Plain-text document sources:
▬▬▬▬▬▬
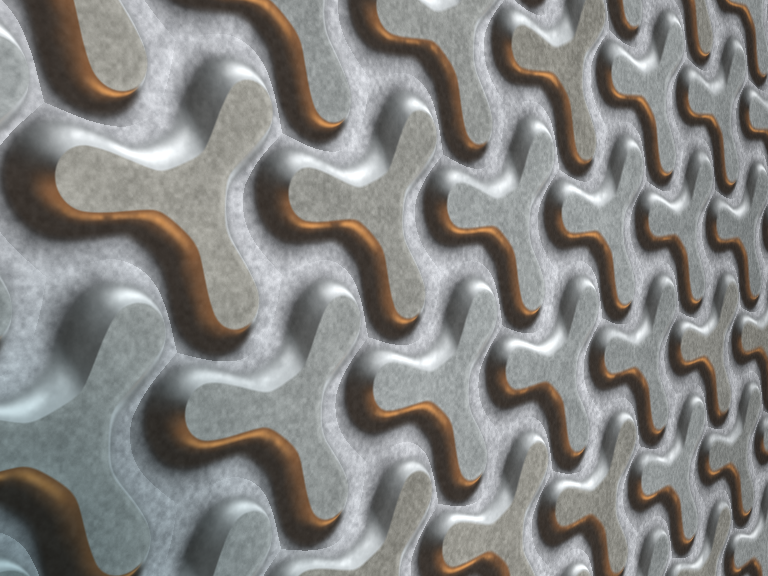
Write a WebGL 1 fragment shader that draws this pattern.

```glsl
precision highp float;

uniform vec2 u_resolution;

// Perspective: step along a row, step down a column, position of the first stud
const vec3 ROW_STEP = vec3(0.463, 0.0955, 0.209);
const vec3 COLUMN_STEP = vec3(0.238, 0.453, 0.12);
const vec3 FIRST_STUD = vec3(0.340, 0.342, 1.0);

// Stud shape, in units of the stud spacing
const float ARM_LENGTH = 0.44;
const float WAIST_RADIUS = 0.07;
const float TIP_RADIUS = 0.113;
const float ARM_TILT = 0.09;
const float FILLET = 0.13;
const vec2 BASE_SHIFT = vec2(-0.085, 0.008);
const float BASE_FLARE = 0.085;
const float BASE_SOFTNESS = 0.022;

const vec3 FACE = vec3(0.60, 0.62, 0.62);
const vec3 WARM_FACE = vec3(0.58, 0.575, 0.545);
const vec3 PLASTER = vec3(0.81, 0.82, 0.84);
const vec3 STEEL_DARK = vec3(0.30, 0.31, 0.31);
const vec3 STEEL_LIGHT = vec3(0.80, 0.82, 0.83);
const vec3 COPPER_DARK = vec3(0.23, 0.205, 0.185);
const vec3 COPPER = vec3(0.53, 0.37, 0.25);
const vec3 GLINT = vec3(0.96, 0.68, 0.40);

float hash(vec2 p) {
  vec3 q = fract(p.xyx * 0.1031);
  q += dot(q, q.yzx + 33.33);
  return fract((q.x + q.y) * q.z);
}

float noise(vec2 p) {
  vec2 i = floor(p), f = fract(p);
  f = f * f * (3.0 - 2.0 * f);
  return mix(mix(hash(i), hash(i + vec2(1, 0)), f.x),
             mix(hash(i + vec2(0, 1)), hash(i + vec2(1, 1)), f.x), f.y);
}

float fbm(vec2 p) {
  float sum = 0.0, weight = 0.5;
  for (int i = 0; i < 4; i++) {
    sum += weight * noise(p);
    p = p * 2.03 + 17.0;
    weight *= 0.5;
  }
  return sum;
}

float smoothMin(float a, float b, float k) {
  float h = max(k - abs(a - b), 0.0) / k;
  return min(a, b) - h * h * k * 0.25;
}

// Lattice coordinates to the undistorted hexagonal plane
vec2 hexPlane(vec2 cell) {
  return vec2(cell.x + 0.5 * cell.y, 0.866 * cell.y);
}

// Inverse perspective from the canvas, y downward
vec2 toPlane(vec2 s) {
  vec3 p = vec3(s, 1.0);
  vec3 w = vec3(dot(cross(COLUMN_STEP, FIRST_STUD), p),
                dot(cross(FIRST_STUD, ROW_STEP), p),
                dot(cross(ROW_STEP, COLUMN_STEP), p));
  return hexPlane(w.xy / w.z);
}

// Three round-ended arms joined by fillets
float stud(vec2 p) {
  float d = 1.0;
  for (int i = 0; i < 3; i++) {
    float angle = 3.14159 + ARM_TILT + float(i) * 2.0944;
    vec2 axis = vec2(cos(angle), sin(angle));
    float along = clamp(dot(p, axis) / ARM_LENGTH, 0.0, 1.0);
    float radius = mix(WAIST_RADIUS, TIP_RADIUS, smoothstep(0.3, 1.0, along));
    d = smoothMin(d, length(p - axis * along * ARM_LENGTH) - radius, FILLET);
  }
  return d;
}

// Distance to the nearest stud, and its cell
vec3 studs(vec2 p) {
  vec2 home = floor(vec2(p.x - p.y / 1.732, p.y / 0.866) + 0.5);
  vec3 best = vec3(9.0, home);
  for (int j = -1; j <= 1; j++)
    for (int i = -1; i <= 1; i++) {
      vec2 cell = home + vec2(i, j);
      float d = stud(p - hexPlane(cell));
      if (d < best.x) best = vec3(d, cell);
    }
  return best;
}

void main() {
  vec2 s = vec2(gl_FragCoord.x, u_resolution.y - gl_FragCoord.y) / u_resolution.y;
  vec2 p = toPlane(s);
  float pixel = length(toPlane(s + vec2(1.0 / u_resolution.y, 0.0)) - p);

  // Face and flank belong to the stud whose shifted base is nearest
  vec3 foot = studs(p - BASE_SHIFT);
  vec2 local = p - hexPlane(foot.yz);
  float top = stud(local);
  float wear = fbm(p * 7.0);
  float grain = fbm(p * 48.0) - 0.47;
  float base = foot.x - BASE_FLARE + 0.012 * (wear - 0.5);
  vec2 slope = vec2(stud(local + vec2(0.02, 0)) - stud(local - vec2(0.02, 0)),
                    stud(local + vec2(0, 0.02)) - stud(local - vec2(0, 0.02)));
  vec2 n = slope / max(length(slope), 0.0001);
  float rise = clamp(-base / max(top - base, 0.005), 0.0, 1.0);

  // Rough plaster with a wide soft shadow to the left and below each stud
  vec3 color = PLASTER * (0.86 + 0.28 * wear) + 0.3 * grain;
  float shade = 0.15 + 0.5 * smoothstep(-0.3, 0.9, dot(n, vec2(-0.9, 0.43)));
  color *= 1.0 - shade * exp(-max(base, 0.0) / 0.06);

  // Flanks: pale steel above, dark at the left, copper reflections below
  float lit = smoothstep(-0.2, 1.0, -n.y + 0.35 * n.x);
  vec3 flank = mix(STEEL_DARK, STEEL_LIGHT, max(lit, 0.9 * smoothstep(0.3, 0.9, n.x)));
  flank *= mix(0.78, 1.04, smoothstep(0.0, 0.7, rise));
  flank += 0.26 * smoothstep(0.6, 1.0, -n.y) * smoothstep(0.45, 0.0, abs(rise - 0.5))
         * smoothstep(0.2, 0.6, wear);
  vec3 copper = mix(COPPER_DARK, COPPER, smoothstep(0.35, 1.0, rise + 0.4 * (wear - 0.5))
              * smoothstep(-0.4, 0.5, n.y));
  float glint = smoothstep(0.2, 0.0, abs(rise - 0.8)) * smoothstep(0.45, 1.0, n.y);
  copper = mix(copper, GLINT, glint * smoothstep(0.25, 0.65, wear) * 0.75);
  flank = mix(flank, copper, smoothstep(0.05, 0.65, dot(n, vec2(-0.6, 0.8))));
  color = mix(color, flank + 0.07 * grain,
              smoothstep(BASE_SOFTNESS, -BASE_SOFTNESS, base));

  // Flat worn faces, tinted per stud, with a polished rim
  float tint = hash(foot.yz + 40.0);
  vec3 face = mix(FACE, WARM_FACE, smoothstep(0.5, 0.95, tint)) * (0.92 + 0.16 * wear);
  face += 0.2 * grain + 0.07 * (hash(foot.zy + 71.0) - 0.5);
  face += 0.07 * smoothstep(0.025, 0.0, abs(top + 0.01)) * (0.5 + 0.5 * n.x);
  color = mix(color, face, smoothstep(1.3 * pixel, -1.3 * pixel, top));

  // Cool falloff toward the lower left and the far side
  float dim = smoothstep(0.75, 0.0, length(s - vec2(0.0, 1.0)));
  color *= mix(vec3(1.0), vec3(0.62, 0.70, 0.72), dim);
  color *= 1.0 - 0.15 * smoothstep(0.95, 1.35, s.x);
  gl_FragColor = vec4(clamp(color, 0.0, 1.0), 1.0);
}
```
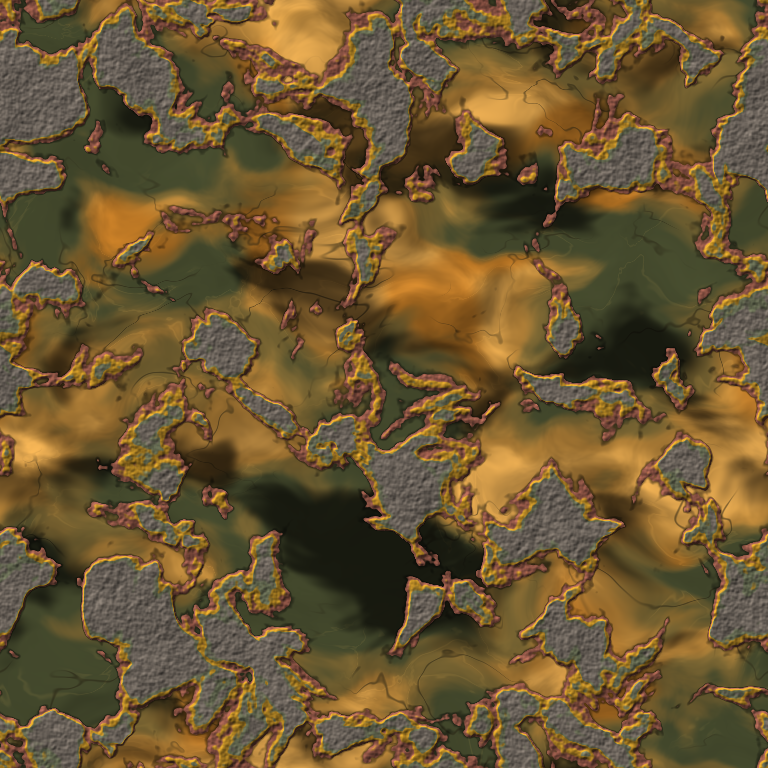
This texture is drawn by a Shadertoy shader. Its source:

```glsl
// Tileable mineral crust: grainy grey islands with yellow and rust rims over ochre and green marbled ground.

const vec3 POOL_GREEN = vec3(0.26, 0.28, 0.17);
const vec3 OLIVE = vec3(0.43, 0.36, 0.18);
const vec3 OCHRE = vec3(0.61, 0.44, 0.19);
const vec3 PALE_GOLD = vec3(0.80, 0.59, 0.28);
const vec3 BURNT_ORANGE = vec3(0.62, 0.37, 0.09);
const vec3 VEIN_DARK = vec3(0.15, 0.13, 0.07);
const vec3 RUST_PINK = vec3(0.47, 0.28, 0.23);
const vec3 SULPHUR = vec3(0.59, 0.44, 0.12);
const vec3 LICHEN_TEAL = vec3(0.36, 0.38, 0.29);
const vec3 STONE_GREY = vec3(0.39, 0.36, 0.33);

vec2 hash2(vec2 cell, float seed) {
    vec2 q = vec2(dot(cell, vec2(127.1, 311.7)), dot(cell, vec2(269.5, 183.3)));
    return fract(sin(q + seed * 17.3) * 43758.5453) * 2.0 - 1.0;
}

// Gradient at one lattice corner, wrapped to a whole number of cells
float corner(vec2 cell, vec2 offset, vec2 cells, float seed) {
    vec2 wrapped = floor(mod(cell + 0.5, cells));
    return dot(hash2(wrapped, seed), offset);
}

float noise(vec2 p, vec2 cells, float seed) {
    vec2 i = floor(p), f = p - i;
    vec2 u = f * f * f * (f * (f * 6.0 - 15.0) + 10.0);
    vec2 e = vec2(1.0, 0.0);
    float low = mix(corner(i, f, cells, seed), corner(i + e, f - e, cells, seed), u.x);
    float high = mix(corner(i + e.yx, f - e.yx, cells, seed),
                     corner(i + 1.0, f - 1.0, cells, seed), u.x);
    return 1.4 * mix(low, high, u.y);
}

float fbm(vec2 uv, vec2 cells, int octaves, float seed) {
    float sum = 0.0, gain = 1.0;
    for (int k = 0; k < octaves; k++) {
        float layer = seed + float(k);
        sum += gain * noise(uv * cells + layer * vec2(0.37, 0.71), cells, layer);
        cells *= 2.0;
        gain *= 0.5;
    }
    return sum;
}

vec2 warp(vec2 uv, vec2 cells, float seed) {
    return vec2(fbm(uv, cells, 2, seed), fbm(uv, cells, 2, seed + 5.0));
}

// Above zero inside the crust
float crustLevel(vec2 uv) {
    vec2 q = uv + 0.045 * warp(uv, vec2(7.0), 11.0);
    float broad = fbm(q, vec2(4.0), 3, 21.0);
    float detail = fbm(q, vec2(11.0), 4, 31.0);
    float ragged = fbm(uv, vec2(80.0), 2, 41.0);
    return 0.6 * broad + 0.7 * detail + 0.06 * ragged - 0.06;
}

float relief(vec2 uv, float level) {
    float grain = fbm(uv, vec2(110.0), 2, 51.0);
    return 0.75 * grain + 1.6 * smoothstep(-0.02, 0.14, level);
}

// Thin line along the zero crossings of a field
float vein(float field, float width) {
    return 1.0 - smoothstep(0.0, width, abs(field));
}

vec3 groundColor(vec2 uv) {
    vec2 flow = uv + 0.05 * warp(uv, vec2(5.0, 6.0), 61.0);
    float cloud = fbm(flow, vec2(3.0, 5.0), 4, 71.0);
    float wisps = fbm(flow + 0.04 * warp(flow, vec2(9.0), 81.0), vec2(8.0, 11.0), 5, 91.0);
    float tone = cloud + 0.16 * wisps;
    float dry = smoothstep(-0.15, 0.15, tone);

    vec3 color = mix(POOL_GREEN, OLIVE, smoothstep(-0.22, -0.02, tone));
    color = mix(color, OCHRE, smoothstep(-0.02, 0.20, tone));
    color = mix(color, PALE_GOLD, smoothstep(0.18, 0.55, tone));
    float rusty = fbm(uv, vec2(4.0), 3, 101.0);
    color = mix(color, BURNT_ORANGE, 0.7 * dry * smoothstep(0.1, 0.4, rusty));
    color *= 1.0 + mix(0.10, 0.38, dry) * wisps;

    // Pale and dark marbling, then soft shadowed hollows
    float patchy = smoothstep(-0.1, 0.3, fbm(uv, vec2(6.0), 2, 111.0));
    color += 0.09 * patchy * vein(wisps - 0.08, 0.05) * OCHRE;
    float branches = fbm(flow, vec2(7.0, 9.0), 4, 121.0);
    color = mix(color, VEIN_DARK, 0.5 * patchy * vein(branches, 0.035));
    float hollow = fbm(flow, vec2(4.0, 7.0), 4, 131.0);
    return color * mix(1.0, 0.36, smoothstep(0.08, 0.48, hollow));
}

vec3 crustColor(float level, float mottle) {
    float soft = 0.018;
    vec3 color = mix(RUST_PINK, SULPHUR, smoothstep(0.07 - soft, 0.07 + soft, level));
    color = mix(color, LICHEN_TEAL, smoothstep(0.14 - soft, 0.14 + soft, level + 0.03 * mottle));
    return mix(color, STONE_GREY, smoothstep(0.17, 0.23, level + 0.08 * mottle));
}

void mainImage(out vec4 fragColor, in vec2 fragCoord) {
    vec2 uv = fragCoord / iResolution.xy;
    vec2 towardLight = 0.002 * vec2(-0.6, 0.8);
    vec2 lit = uv + towardLight;

    float level = crustLevel(uv);
    float slope = relief(uv, level) - relief(lit, crustLevel(lit));
    float mottle = fbm(uv, vec2(24.0), 3, 141.0);

    // Ground darkens against the raised crust
    vec3 ground = groundColor(uv) * (1.0 - 0.45 * smoothstep(-0.07, 0.0, level));
    vec3 crust = crustColor(level, mottle);
    crust *= clamp(1.0 + 0.9 * slope + 0.15 * mottle, 0.4, 1.6);

    vec3 color = mix(ground, crust, smoothstep(-0.01, 0.01, level));
    fragColor = vec4(clamp(color, 0.0, 1.0), 1.0);
}
```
▬▬▬▬▬▬
Copy every line from the data that includes the string "wrapped".

// Gradient at one lattice corner, wrapped to a whole number of cells
    vec2 wrapped = floor(mod(cell + 0.5, cells));
    return dot(hash2(wrapped, seed), offset);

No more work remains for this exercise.